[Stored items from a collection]
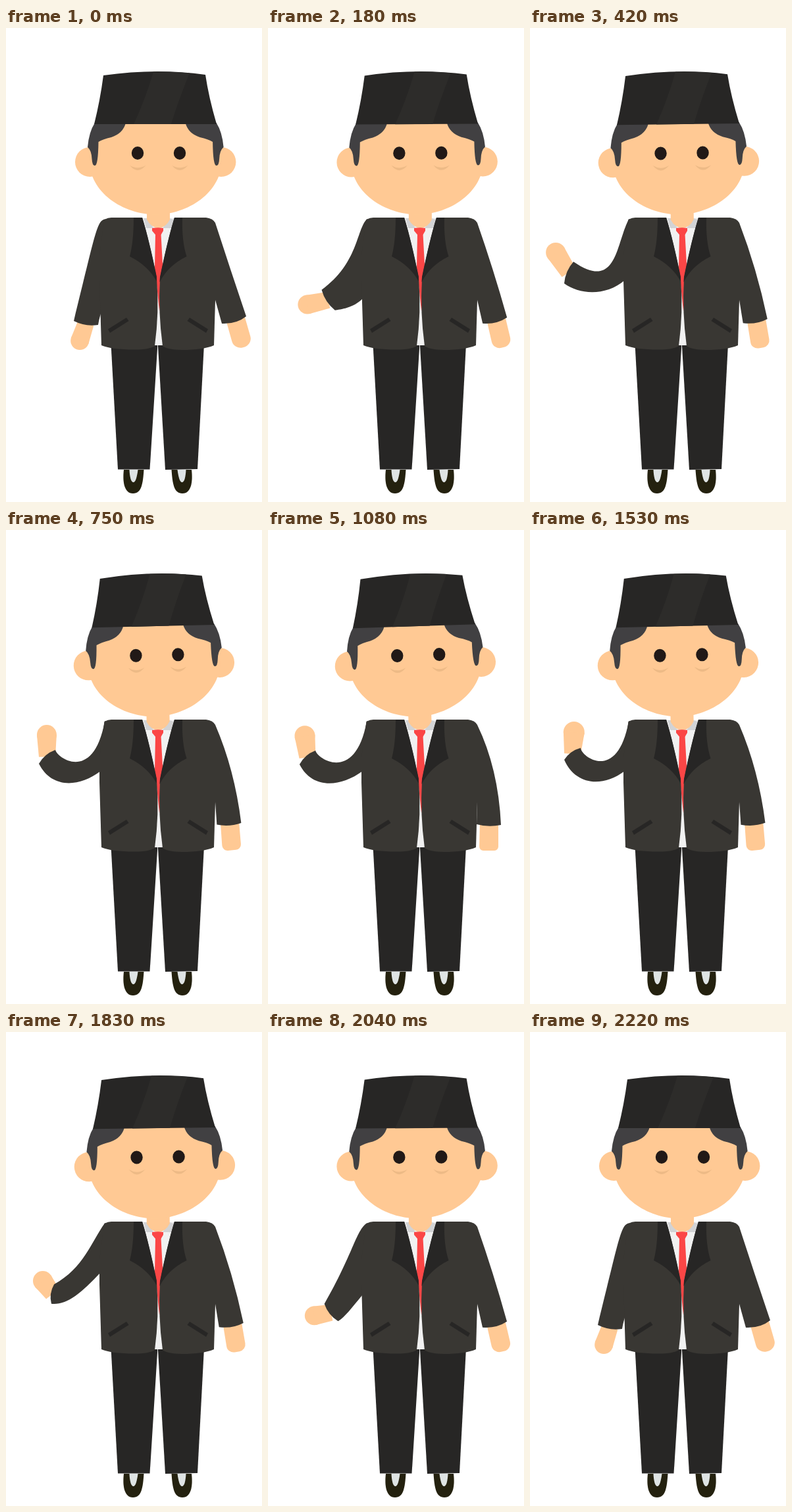
These frames come from a looping animation (389 px wide and 720 px high, 2.25 s). An HTML page with a canvas:

```html
<!DOCTYPE html>
<html lang="en">
<head>
<meta charset="utf-8">
<title>Waving man</title>
<style>
html, body { margin: 0; width: 100%; height: 100%; overflow: hidden; background: #fff; }
canvas { display: block; }
</style>
</head>
<body>
<canvas id="stage" width="389" height="720"></canvas>
<script>
const ctx = document.getElementById('stage').getContext('2d');
const LOOP = 2250, STEP = 30, END = 2220, SWAY_PEAK = 1150;
const RAD = Math.PI / 180;
const COLOR = {
  skin: '#ffc994', suit: '#393733', dark: '#272625', shine: '#2d2c2a', hair: '#414042',
  shirt: '#f1f1f1', collar: '#d2d3d5', tie: '#fb4646', eye: '#211917', bag: '#edba86',
  shoe: '#24210f', sock: '#dfe4e4'
};

// Waving arm: time, cuff x, y, angle, half width, hand angle, length, radius,
// then upper edge controls, lower edge controls and armpit height.
const ARM = [
  [0,    121.5, 448,    9, 18.7, 109, 28.6, 14,   138, 293, 136, 312, 141, 446, 142, 440, 434],
  [420,  59, 371.5,   113, 18,   237, 36.5, 15,   130, 330, 132, 400, 75, 405, 115, 408, 383],
  [750,  62.5, 344.5, 140, 16.3, 269, 33.5, 15,   133, 384, 78, 347, 68, 391, 108, 393, 366],
  [1080, 60, 345.5,   139, 16,   263, 33,   15.5, 133, 384, 76, 349, 66, 392, 107, 393, 366],
  [1530, 64.5, 340,   144, 15.4, 274, 33,   16,   133, 384, 78, 345, 68, 386, 108, 393, 366],
  [1830, 71, 398,      98, 15,   233, 25,   15,   130, 318, 118, 359, 92, 415, 112, 399, 365]
];
ARM.push([END, ...ARM[0].slice(1)]);

// Smooth curve through the keyed poses.
function poseAt(time) {
  let i = 0;
  while (i < ARM.length - 2 && time >= ARM[i + 1][0]) i++;
  const a = ARM[i], b = ARM[i + 1];
  const before = ARM[i - 1] || a, after = ARM[i + 2] || b;
  const span = b[0] - a[0], s = (time - a[0]) / span;
  const s2 = s * s, s3 = s2 * s;
  return a.slice(1).map((v, k) => {
    const n = k + 1;
    const slopeA = (b[n] - before[n]) / (b[0] - before[0]);
    const slopeB = (after[n] - a[n]) / (after[0] - a[0]);
    return v * (2 * s3 - 3 * s2 + 1) + b[n] * (3 * s2 - 2 * s3)
      + span * (slopeA * (s3 - 2 * s2 + s) + slopeB * (s3 - s2));
  });
}

function shape(color, d) {
  ctx.fillStyle = color;
  ctx.fill(new Path2D(d));
}

function ellipse(color, x, y, rx, ry = rx) {
  ctx.fillStyle = color;
  ctx.beginPath();
  ctx.ellipse(x, y, rx, ry, 0, 0, Math.PI * 2);
  ctx.fill();
}

// Draws once as is and once reflected about x = axis.
function mirrored(axis, draw) {
  draw();
  ctx.save();
  ctx.translate(2 * axis, 0);
  ctx.scale(-1, 1);
  draw();
  ctx.restore();
}

function drawLegs() {
  shape(COLOR.dark, 'M159.5 480L170 670.5H218.5L230.2 484V480Z');
  shape(COLOR.dark, 'M231 480V484L242 671L291 670L301 480Z');
  mirrored(230.5, () => {
    shape(COLOR.shoe, 'M179 671C177 688 179 707 193 707C206 707 208 692 209.5 671Z');
    shape(COLOR.sock, 'M187.5 671C188 682 190 690 193.5 690C197 690 199 682 200.5 671Z');
  });
}

function drawWavingArm(time) {
  const [cx, cy, cuffDeg, half, handDeg, reach, radius,
    ux1, uy1, ux2, uy2, lx1, ly1, lx2, ly2, armpit] = poseAt(time);
  const cos = Math.cos(cuffDeg * RAD), sin = Math.sin(cuffDeg * RAD);
  const hx = Math.cos(handDeg * RAD), hy = Math.sin(handDeg * RAD);
  const tipX = cx + hx * reach, tipY = cy + hy * reach;
  const wrist = 12.5;

  ellipse(COLOR.skin, tipX, tipY, radius);
  ctx.beginPath();
  ctx.moveTo(cx - hy * wrist, cy + hx * wrist);
  ctx.lineTo(tipX - hy * radius, tipY + hx * radius);
  ctx.lineTo(tipX + hy * radius, tipY - hx * radius);
  ctx.lineTo(cx + hy * wrist, cy - hx * wrist);
  ctx.fill();

  ctx.fillStyle = COLOR.suit;
  ctx.beginPath();
  ctx.moveTo(150, 290.5);
  ctx.bezierCurveTo(ux1, uy1, ux2, uy2, cx - cos * half, cy - sin * half);
  ctx.quadraticCurveTo(cx - sin * 6, cy + cos * 6, cx + cos * half, cy + sin * half);
  ctx.bezierCurveTo(lx1, ly1, lx2, ly2, 144, armpit);
  ctx.lineTo(160, armpit);
  ctx.lineTo(160, 290);
  ctx.fill();
}

function drawRestingArm(sway) {
  const k = sway / 0.939;
  const mix = (x0, y0, x1, y1) => [x0 + (x1 - x0) * k, y0 + (y1 - y0) * k];
  const topLeft = mix(334, 443, 322, 440), topRight = mix(362, 436, 350, 440);
  const lowLeft = mix(347, 489, 321, 487), lowRight = mix(375, 481, 350, 487);
  const corner = 13.5 - 7.5 * k;

  ctx.fillStyle = COLOR.skin;
  ctx.beginPath();
  ctx.moveTo(...topLeft);
  ctx.arcTo(...lowLeft, ...lowRight, corner);
  ctx.arcTo(...lowRight, ...topRight, corner);
  ctx.lineTo(...topRight);
  ctx.fill();

  ctx.fillStyle = COLOR.suit;
  ctx.beginPath();
  ctx.moveTo(300, 291);
  ctx.lineTo(318, 296);
  ctx.quadraticCurveTo(...mix(341, 367, 350, 362), ...mix(365, 438, 354, 448));
  ctx.quadraticCurveTo(...mix(350, 450, 335, 452), ...mix(328, 449, 317, 447));
  ctx.lineTo(318, 413);
  ctx.lineTo(300, 413);
  ctx.fill();
}

function drawShirt(tilt) {
  shape(COLOR.shirt, 'M206 288.500H257L240 400V482H224V400Z');
  shape(COLOR.collar, 'M209 289L213 304H224L216 289Z');
  shape(COLOR.collar, 'M248 289L256 291L252 304H238Z');
  tilt(() => shape(COLOR.skin, 'M214 270H249V291Q243 303 232 304Q220 303 214 291Z'));
  shape(COLOR.tie, 'M222 304Q231 302.500 239 304V308L235.500 314H227L222 308Z');
  shape(COLOR.tie, 'M227 313H235.500L239 378L233 430L228 380L226 365Z');
}

function drawJacket() {
  shape(COLOR.suit, 'M149.500 291Q155 288 160 288H207Q217.500 322 229 380Q233 432 226 483Q218 488.500 195 488.500Q160 488.500 145 482L142 383V345Z');
  shape(COLOR.suit, 'M256 288H304Q314 289 318 296V413L316 482Q300 489 267 489Q245 488.500 238 483Q231 432 234 380Q245.500 322 256 288Z');
  shape(COLOR.dark, 'M194 288H207Q217.500 322 229 378V385Q216 361 188 347Q194 325 194 288Z');
  shape(COLOR.dark, 'M256 288H268Q267 325 274.500 347Q246 361 233.500 386L234 378Q245.500 322 256 288Z');
  mirrored(231, () => shape(COLOR.dark, 'M155 457.500L183 440L186.500 445L158 463Z'));
}

function drawHead() {
  mirrored(227.2, () => ellipse(COLOR.skin, 127.5, 203.5, 22.5));
  shape(COLOR.skin, 'M126.500 200C126.500 250 178 283.300 227.500 283.300C276 283.300 328 250 328 200L314 140H140Z');
  mirrored(227.3, () => shape(COLOR.hair,
    'M135 144Q126 158 124 181Q130 186 130.500 199Q131 209 135 209Q140 209 140.500 173Q147 169 160 166Q178 160 182 144Z'));
  shape(COLOR.dark, 'M148 72Q228 60.500 303 71Q308 105 320 146H134Q143 110 148 72Z');
  shape(COLOR.shine, 'M224 66.500Q252 66 279 68.500Q262 110 251 146H194Q211 110 224 66.500Z');
  for (const x of [200, 264]) {
    ellipse(COLOR.eye, x, 190, 9.2, 10);
    shape(COLOR.bag, `M${x - 12} 208.500Q${x} 223.500 ${x + 12.5} 208.500Q${x} 216 ${x - 12} 208.500Z`);
  }
}

function draw(time) {
  const sway = time < SWAY_PEAK ? time / SWAY_PEAK : (END - time) / (END - SWAY_PEAK);
  const tilt = part => {
    ctx.save();
    ctx.translate(232, 306);
    ctx.rotate(-1.97 * RAD * sway);
    ctx.translate(-232, -306);
    part();
    ctx.restore();
  };
  ctx.fillStyle = '#fff';
  ctx.fillRect(0, 0, 389, 720);
  drawLegs();
  drawWavingArm(time);
  drawRestingArm(sway);
  drawShirt(tilt);
  drawJacket();
  tilt(drawHead);
}

const start = performance.now();
function tick() {
  const elapsed = (performance.now() - start) % LOOP;
  draw(Math.min(END, Math.floor(elapsed / STEP) * STEP));
  requestAnimationFrame(tick);
}
tick();
</script>
</body>
</html>
```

| Assignment |
Scan the records above for the string "tipY", then select every line that holds it.

| Expected answer |
  const tipX = cx + hx * reach, tipY = cy + hy * reach;
  ellipse(COLOR.skin, tipX, tipY, radius);
  ctx.lineTo(tipX - hy * radius, tipY + hx * radius);
  ctx.lineTo(tipX + hy * radius, tipY - hx * radius);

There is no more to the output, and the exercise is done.